Saved data entries:
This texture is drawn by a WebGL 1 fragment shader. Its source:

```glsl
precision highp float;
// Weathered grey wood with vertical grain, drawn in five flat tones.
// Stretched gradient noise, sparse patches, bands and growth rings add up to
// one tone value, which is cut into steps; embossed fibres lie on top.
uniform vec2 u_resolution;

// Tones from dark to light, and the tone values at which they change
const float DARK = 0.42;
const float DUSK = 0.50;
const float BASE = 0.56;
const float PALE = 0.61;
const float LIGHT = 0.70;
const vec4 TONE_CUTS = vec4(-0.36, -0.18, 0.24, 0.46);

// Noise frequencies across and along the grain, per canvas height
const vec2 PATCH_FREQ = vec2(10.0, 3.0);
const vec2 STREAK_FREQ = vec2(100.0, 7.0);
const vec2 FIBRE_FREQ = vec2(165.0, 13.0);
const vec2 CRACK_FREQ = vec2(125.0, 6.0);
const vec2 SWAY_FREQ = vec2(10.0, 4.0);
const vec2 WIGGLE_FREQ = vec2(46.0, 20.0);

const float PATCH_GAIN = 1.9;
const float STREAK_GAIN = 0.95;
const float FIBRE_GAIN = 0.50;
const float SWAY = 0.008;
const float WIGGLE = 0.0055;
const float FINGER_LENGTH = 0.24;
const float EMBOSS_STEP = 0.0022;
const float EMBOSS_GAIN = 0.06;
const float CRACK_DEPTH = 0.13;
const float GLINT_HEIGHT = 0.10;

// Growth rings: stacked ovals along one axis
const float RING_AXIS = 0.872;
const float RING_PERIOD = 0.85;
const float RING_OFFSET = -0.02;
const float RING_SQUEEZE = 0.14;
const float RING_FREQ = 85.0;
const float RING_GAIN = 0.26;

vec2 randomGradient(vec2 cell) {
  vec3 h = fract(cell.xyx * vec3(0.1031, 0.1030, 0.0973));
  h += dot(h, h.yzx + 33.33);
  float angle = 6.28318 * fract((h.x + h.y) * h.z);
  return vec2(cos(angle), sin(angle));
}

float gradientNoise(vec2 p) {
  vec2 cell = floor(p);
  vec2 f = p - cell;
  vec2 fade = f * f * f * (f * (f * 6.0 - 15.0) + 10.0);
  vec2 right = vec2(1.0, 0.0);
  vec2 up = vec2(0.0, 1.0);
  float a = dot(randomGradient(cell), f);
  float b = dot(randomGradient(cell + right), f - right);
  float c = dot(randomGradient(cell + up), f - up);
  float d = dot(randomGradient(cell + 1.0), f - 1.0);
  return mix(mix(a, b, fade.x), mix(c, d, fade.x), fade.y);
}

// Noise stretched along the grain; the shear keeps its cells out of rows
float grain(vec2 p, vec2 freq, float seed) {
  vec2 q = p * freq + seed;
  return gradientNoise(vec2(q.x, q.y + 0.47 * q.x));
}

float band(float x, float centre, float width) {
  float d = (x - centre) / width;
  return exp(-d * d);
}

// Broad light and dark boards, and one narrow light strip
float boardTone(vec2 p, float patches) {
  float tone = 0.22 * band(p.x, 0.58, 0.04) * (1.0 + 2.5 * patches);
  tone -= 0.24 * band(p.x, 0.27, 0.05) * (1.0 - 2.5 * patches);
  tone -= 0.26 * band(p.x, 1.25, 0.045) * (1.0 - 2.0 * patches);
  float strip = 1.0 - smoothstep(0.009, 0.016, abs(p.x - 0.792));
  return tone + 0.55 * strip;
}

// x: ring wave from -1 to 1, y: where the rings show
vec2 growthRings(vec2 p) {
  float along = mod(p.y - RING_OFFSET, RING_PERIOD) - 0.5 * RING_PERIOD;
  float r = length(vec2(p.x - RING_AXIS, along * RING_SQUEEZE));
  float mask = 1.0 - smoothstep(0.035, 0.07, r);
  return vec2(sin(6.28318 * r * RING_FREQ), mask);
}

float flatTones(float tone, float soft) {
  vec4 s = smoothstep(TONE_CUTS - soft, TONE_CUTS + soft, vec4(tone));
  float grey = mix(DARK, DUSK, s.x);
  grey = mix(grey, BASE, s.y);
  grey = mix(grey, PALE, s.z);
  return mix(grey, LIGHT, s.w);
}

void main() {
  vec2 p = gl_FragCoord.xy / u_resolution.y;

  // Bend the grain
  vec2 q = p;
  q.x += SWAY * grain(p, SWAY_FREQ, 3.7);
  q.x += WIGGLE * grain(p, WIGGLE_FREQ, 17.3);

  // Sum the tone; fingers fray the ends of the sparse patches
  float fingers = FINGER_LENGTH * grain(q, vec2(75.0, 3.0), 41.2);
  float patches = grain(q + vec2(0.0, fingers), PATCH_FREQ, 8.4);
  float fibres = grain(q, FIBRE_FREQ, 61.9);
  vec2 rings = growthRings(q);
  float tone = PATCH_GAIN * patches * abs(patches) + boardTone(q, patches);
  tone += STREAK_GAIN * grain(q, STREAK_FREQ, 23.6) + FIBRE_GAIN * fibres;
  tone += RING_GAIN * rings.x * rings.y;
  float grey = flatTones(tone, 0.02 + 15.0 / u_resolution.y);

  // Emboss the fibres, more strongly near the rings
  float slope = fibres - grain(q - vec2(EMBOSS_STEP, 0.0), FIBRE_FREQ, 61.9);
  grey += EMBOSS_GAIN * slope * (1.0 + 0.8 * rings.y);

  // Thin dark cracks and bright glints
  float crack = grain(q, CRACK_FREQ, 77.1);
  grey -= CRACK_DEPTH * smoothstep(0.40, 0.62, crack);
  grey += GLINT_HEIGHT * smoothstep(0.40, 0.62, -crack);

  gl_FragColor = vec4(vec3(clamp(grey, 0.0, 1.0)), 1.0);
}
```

**Task instructions**
Whatever appears in the data above should be set down again exactly.

**Exercise answer**
This texture is drawn by a WebGL 1 fragment shader. Its source:

```glsl
precision highp float;
// Weathered grey wood with vertical grain, drawn in five flat tones.
// Stretched gradient noise, sparse patches, bands and growth rings add up to
// one tone value, which is cut into steps; embossed fibres lie on top.
uniform vec2 u_resolution;

// Tones from dark to light, and the tone values at which they change
const float DARK = 0.42;
const float DUSK = 0.50;
const float BASE = 0.56;
const float PALE = 0.61;
const float LIGHT = 0.70;
const vec4 TONE_CUTS = vec4(-0.36, -0.18, 0.24, 0.46);

// Noise frequencies across and along the grain, per canvas height
const vec2 PATCH_FREQ = vec2(10.0, 3.0);
const vec2 STREAK_FREQ = vec2(100.0, 7.0);
const vec2 FIBRE_FREQ = vec2(165.0, 13.0);
const vec2 CRACK_FREQ = vec2(125.0, 6.0);
const vec2 SWAY_FREQ = vec2(10.0, 4.0);
const vec2 WIGGLE_FREQ = vec2(46.0, 20.0);

const float PATCH_GAIN = 1.9;
const float STREAK_GAIN = 0.95;
const float FIBRE_GAIN = 0.50;
const float SWAY = 0.008;
const float WIGGLE = 0.0055;
const float FINGER_LENGTH = 0.24;
const float EMBOSS_STEP = 0.0022;
const float EMBOSS_GAIN = 0.06;
const float CRACK_DEPTH = 0.13;
const float GLINT_HEIGHT = 0.10;

// Growth rings: stacked ovals along one axis
const float RING_AXIS = 0.872;
const float RING_PERIOD = 0.85;
const float RING_OFFSET = -0.02;
const float RING_SQUEEZE = 0.14;
const float RING_FREQ = 85.0;
const float RING_GAIN = 0.26;

vec2 randomGradient(vec2 cell) {
  vec3 h = fract(cell.xyx * vec3(0.1031, 0.1030, 0.0973));
  h += dot(h, h.yzx + 33.33);
  float angle = 6.28318 * fract((h.x + h.y) * h.z);
  return vec2(cos(angle), sin(angle));
}

float gradientNoise(vec2 p) {
  vec2 cell = floor(p);
  vec2 f = p - cell;
  vec2 fade = f * f * f * (f * (f * 6.0 - 15.0) + 10.0);
  vec2 right = vec2(1.0, 0.0);
  vec2 up = vec2(0.0, 1.0);
  float a = dot(randomGradient(cell), f);
  float b = dot(randomGradient(cell + right), f - right);
  float c = dot(randomGradient(cell + up), f - up);
  float d = dot(randomGradient(cell + 1.0), f - 1.0);
  return mix(mix(a, b, fade.x), mix(c, d, fade.x), fade.y);
}

// Noise stretched along the grain; the shear keeps its cells out of rows
float grain(vec2 p, vec2 freq, float seed) {
  vec2 q = p * freq + seed;
  return gradientNoise(vec2(q.x, q.y + 0.47 * q.x));
}

float band(float x, float centre, float width) {
  float d = (x - centre) / width;
  return exp(-d * d);
}

// Broad light and dark boards, and one narrow light strip
float boardTone(vec2 p, float patches) {
  float tone = 0.22 * band(p.x, 0.58, 0.04) * (1.0 + 2.5 * patches);
  tone -= 0.24 * band(p.x, 0.27, 0.05) * (1.0 - 2.5 * patches);
  tone -= 0.26 * band(p.x, 1.25, 0.045) * (1.0 - 2.0 * patches);
  float strip = 1.0 - smoothstep(0.009, 0.016, abs(p.x - 0.792));
  return tone + 0.55 * strip;
}

// x: ring wave from -1 to 1, y: where the rings show
vec2 growthRings(vec2 p) {
  float along = mod(p.y - RING_OFFSET, RING_PERIOD) - 0.5 * RING_PERIOD;
  float r = length(vec2(p.x - RING_AXIS, along * RING_SQUEEZE));
  float mask = 1.0 - smoothstep(0.035, 0.07, r);
  return vec2(sin(6.28318 * r * RING_FREQ), mask);
}

float flatTones(float tone, float soft) {
  vec4 s = smoothstep(TONE_CUTS - soft, TONE_CUTS + soft, vec4(tone));
  float grey = mix(DARK, DUSK, s.x);
  grey = mix(grey, BASE, s.y);
  grey = mix(grey, PALE, s.z);
  return mix(grey, LIGHT, s.w);
}

void main() {
  vec2 p = gl_FragCoord.xy / u_resolution.y;

  // Bend the grain
  vec2 q = p;
  q.x += SWAY * grain(p, SWAY_FREQ, 3.7);
  q.x += WIGGLE * grain(p, WIGGLE_FREQ, 17.3);

  // Sum the tone; fingers fray the ends of the sparse patches
  float fingers = FINGER_LENGTH * grain(q, vec2(75.0, 3.0), 41.2);
  float patches = grain(q + vec2(0.0, fingers), PATCH_FREQ, 8.4);
  float fibres = grain(q, FIBRE_FREQ, 61.9);
  vec2 rings = growthRings(q);
  float tone = PATCH_GAIN * patches * abs(patches) + boardTone(q, patches);
  tone += STREAK_GAIN * grain(q, STREAK_FREQ, 23.6) + FIBRE_GAIN * fibres;
  tone += RING_GAIN * rings.x * rings.y;
  float grey = flatTones(tone, 0.02 + 15.0 / u_resolution.y);

  // Emboss the fibres, more strongly near the rings
  float slope = fibres - grain(q - vec2(EMBOSS_STEP, 0.0), FIBRE_FREQ, 61.9);
  grey += EMBOSS_GAIN * slope * (1.0 + 0.8 * rings.y);

  // Thin dark cracks and bright glints
  float crack = grain(q, CRACK_FREQ, 77.1);
  grey -= CRACK_DEPTH * smoothstep(0.40, 0.62, crack);
  grey += GLINT_HEIGHT * smoothstep(0.40, 0.62, -crack);

  gl_FragColor = vec4(vec3(clamp(grey, 0.0, 1.0)), 1.0);
}
```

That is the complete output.